> [Try it] Give the number of lines in the data below where the string "board" occurs, and nothing else.

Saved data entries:

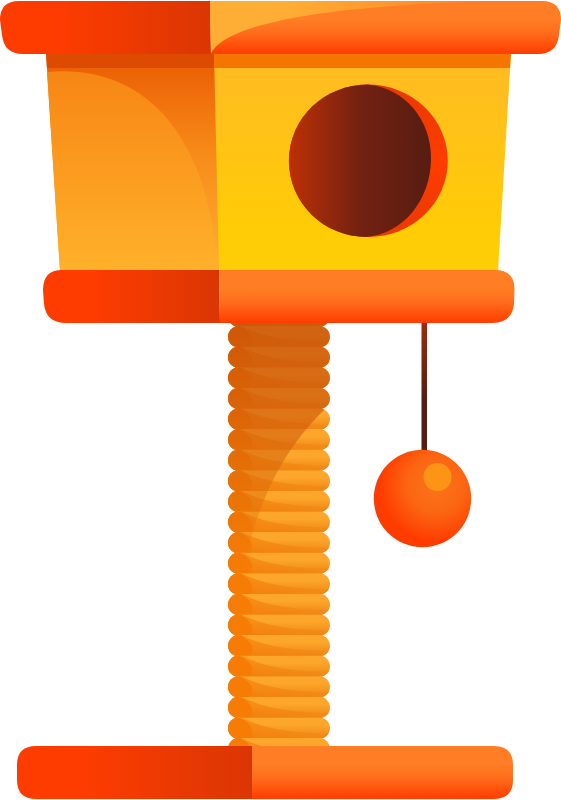
<!DOCTYPE html>
<html lang="en">
<head>
<meta charset="utf-8">
<title>Cat tree</title>
<style>
:root {
  --paper: #ffffff;
  --red: #ff3c00;
  --red-deep: #da3604;
  --orange: #ff7d24;
  --amber: #ffae35;
  --rope-light: #fca62b;
  --rope-dark: #ee8412;
  --rope-shade: #f67c05;
  --yellow-top: #ffba24;
  --yellow: #ffcd05;
  --brown: #571d12;
}
html, body { margin: 0; background: var(--paper); overflow: hidden; }
.cat-tree { display: block; width: 561px; height: 800px; }
.s-red { stop-color: var(--red); }
.s-red-deep { stop-color: var(--red-deep); }
.s-orange { stop-color: var(--orange); }
.s-amber { stop-color: var(--amber); }
.s-rope-light { stop-color: var(--rope-light); }
.s-rope-dark { stop-color: var(--rope-dark); }
.s-rope-shade { stop-color: var(--rope-shade); }
.s-yellow-top { stop-color: var(--yellow-top); }
.s-yellow { stop-color: var(--yellow); }
.s-brown { stop-color: var(--brown); }
</style>
</head>
<body>
<svg class="cat-tree" viewBox="0 0 561 800" role="img" aria-label="Cat tree with a house, a rope post and a hanging ball">
  <defs>
    <linearGradient id="board-side">
      <stop class="s-red" offset=".25"/><stop class="s-red-deep" offset="1"/>
    </linearGradient>
    <linearGradient id="board-front" x2="0" y2="1">
      <stop class="s-orange" offset=".35"/><stop offset=".6" stop-color="#ff6d1c"/><stop class="s-red" offset="1"/>
    </linearGradient>
    <linearGradient id="roof-shine" gradientUnits="userSpaceOnUse" x1="211" y1="0" x2="500" y2="0">
      <stop class="s-amber" offset="0"/><stop class="s-amber" offset=".25"/><stop class="s-orange" offset="1"/>
    </linearGradient>
    <linearGradient id="wall-front" x2="0" y2="1">
      <stop class="s-yellow-top" offset="0"/><stop class="s-yellow" offset=".85"/>
    </linearGradient>
    <linearGradient id="wall-side" x2="0" y2="1">
      <stop offset="0" stop-color="#ea5a02"/><stop offset=".45" stop-color="#f78a18"/><stop class="s-amber" offset="1"/>
    </linearGradient>
    <linearGradient id="wall-shine" x2="0" y2="1">
      <stop offset="0" stop-color="#f78614"/><stop offset="1" stop-color="#ffb12b"/>
    </linearGradient>
    <linearGradient id="hole-inside">
      <stop offset="0" stop-color="#bd3006"/><stop offset=".5" stop-color="#732111"/><stop class="s-brown" offset="1"/>
    </linearGradient>
    <linearGradient id="hole-rim" x2="0" y2="1">
      <stop offset="0" stop-color="#e63a03"/><stop class="s-red" offset=".5"/><stop offset="1" stop-color="#e93a03"/>
    </linearGradient>
    <linearGradient id="rope" x2="0" y2="1">
      <stop class="s-rope-light" offset=".35"/><stop class="s-rope-dark" offset="1"/>
    </linearGradient>
    <linearGradient id="rope-fold">
      <stop class="s-rope-shade" offset=".1"/><stop offset="1" stop-color="#f08a1a"/>
    </linearGradient>
    <linearGradient id="post-shadow" gradientUnits="userSpaceOnUse" x1="0" y1="323" x2="0" y2="600">
      <stop offset="0" stop-color="#c04a08" stop-opacity=".74"/><stop offset=".3" stop-color="#c9540a" stop-opacity=".62"/><stop offset=".65" stop-color="#da6809" stop-opacity=".4"/><stop offset="1" stop-color="#ee7c08" stop-opacity="0"/>
    </linearGradient>
    <linearGradient id="string" x2="0" y2="1">
      <stop offset="0" stop-color="#9b2c0c"/><stop class="s-brown" offset=".6"/>
    </linearGradient>
    <radialGradient id="ball" cx=".64" cy=".36" r=".58">
      <stop offset="0" stop-color="#fb741a"/><stop offset=".5" stop-color="#fb6613"/><stop class="s-red" offset="1"/>
    </radialGradient>
    <clipPath id="coil-clip"><rect x="228" width="102" height="21.4" rx="10.7"/></clipPath>
    <clipPath id="post-clip"><rect x="228" y="323" width="102" height="424"/></clipPath>
    <g id="coil" clip-path="url(#coil-clip)">
      <rect x="228" width="102" height="21.4" fill="url(#rope)"/>
      <path d="M228 0H241C262 11 294 16 330 16V22H228Z" fill="url(#rope-fold)" opacity=".65"/>
      <path d="M228 0H239C251 5 256 14 249 22H228Z" fill="var(--rope-shade)"/>
    </g>
    <g id="coil-group">
      <use href="#coil"/>
      <use href="#coil" y="20.6"/>
      <use href="#coil" y="41.2"/>
      <use href="#coil" y="61.8"/>
      <use href="#coil" y="82.4"/>
      <use href="#coil" y="103"/>
      <use href="#coil" y="123.6"/>
      <use href="#coil" y="144.2"/>
      <use href="#coil" y="164.8"/>
      <use href="#coil" y="185.4"/>
      <use href="#coil" y="206"/>
    </g>
    <clipPath id="coil-shadow-clip">
      <rect x="238" y="316" width="82" height="290"/>
      <rect x="228" y="305.4" width="102" height="21.4" rx="10.7"/>
      <rect x="228" y="326" width="102" height="21.4" rx="10.7"/>
      <rect x="228" y="346.6" width="102" height="21.4" rx="10.7"/>
      <rect x="228" y="367.2" width="102" height="21.4" rx="10.7"/>
      <rect x="228" y="387.8" width="102" height="21.4" rx="10.7"/>
      <rect x="228" y="408.4" width="102" height="21.4" rx="10.7"/>
      <rect x="228" y="429" width="102" height="21.4" rx="10.7"/>
      <rect x="228" y="449.6" width="102" height="21.4" rx="10.7"/>
      <rect x="228" y="470.2" width="102" height="21.4" rx="10.7"/>
      <rect x="228" y="490.8" width="102" height="21.4" rx="10.7"/>
      <rect x="228" y="511.4" width="102" height="21.4" rx="10.7"/>
      <rect x="228" y="532" width="102" height="21.4" rx="10.7"/>
      <rect x="228" y="552.6" width="102" height="21.4" rx="10.7"/>
      <rect x="228" y="573.2" width="102" height="21.4" rx="10.7"/>
    </clipPath>
  </defs>

  <g id="post" clip-path="url(#post-clip)">
    <use href="#coil-group" y="305.4"/>
    <use href="#coil-group" y="532"/>
    <g clip-path="url(#coil-shadow-clip)">
      <path d="M228 323H330V409H325C284 449 250 507 240 600H228Z" fill="url(#post-shadow)"/>
    </g>
  </g>

  <g id="base">
    <path d="M36 746H252V799H36Q17 799 17 780V765Q17 746 36 746Z" fill="url(#board-side)"/>
    <path d="M252 746H494Q513 746 513 765V780Q513 799 494 799H252Z" fill="url(#board-front)"/>
  </g>

  <g id="toy">
    <rect x="421.5" y="322" width="5.5" height="130" fill="url(#string)"/>
    <circle cx="422.5" cy="498.5" r="48.7" fill="url(#ball)"/>
    <circle cx="437.5" cy="477" r="14" fill="#fd9415"/>
  </g>

  <g id="house">
    <path d="M46 53H215L220 271H60Z" fill="url(#wall-side)"/>
    <path d="M47 72C142 64 208 130 218 271H60Z" fill="url(#wall-shine)"/>
    <path d="M214 53H511L498 271H219Z" fill="url(#wall-front)"/>
    <path d="M46 53H214V68H47Z" fill="#dd4a02"/>
    <path d="M214 53H511L510 68H214Z" fill="#f47500"/>
    <ellipse cx="368.3" cy="160.8" rx="79.5" ry="76.2" fill="url(#hole-rim)"/>
    <path d="M368 84.600C324 84.600 289 118 289 160.800S324 237 366 237C403 234 431 200 431 158C431 119 404 88 368 84.600Z" fill="url(#hole-inside)"/>
  </g>

  <g id="floor">
    <path d="M62 270H219L220 323H66Q46 323 44 304L43 290Q43 270 62 270Z" fill="url(#board-side)"/>
    <path d="M219 270H495Q515 270 514.500 290L514 304Q512 323 492 323H220Z" fill="url(#board-front)"/>
  </g>

  <g id="roof">
    <path d="M19 1H210L211 54H23Q4 54 2 35L0 20Q0 1 19 1Z" fill="url(#board-side)"/>
    <path d="M210 1H542Q561 1 561 20L559 35Q557 54 538 54H211Z" fill="url(#board-front)"/>
    <path d="M210 1H505C350 4 225 20 211 54Z" fill="url(#roof-shine)"/>
  </g>
</svg>
</body>
</html>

> [Solution for this problem] 8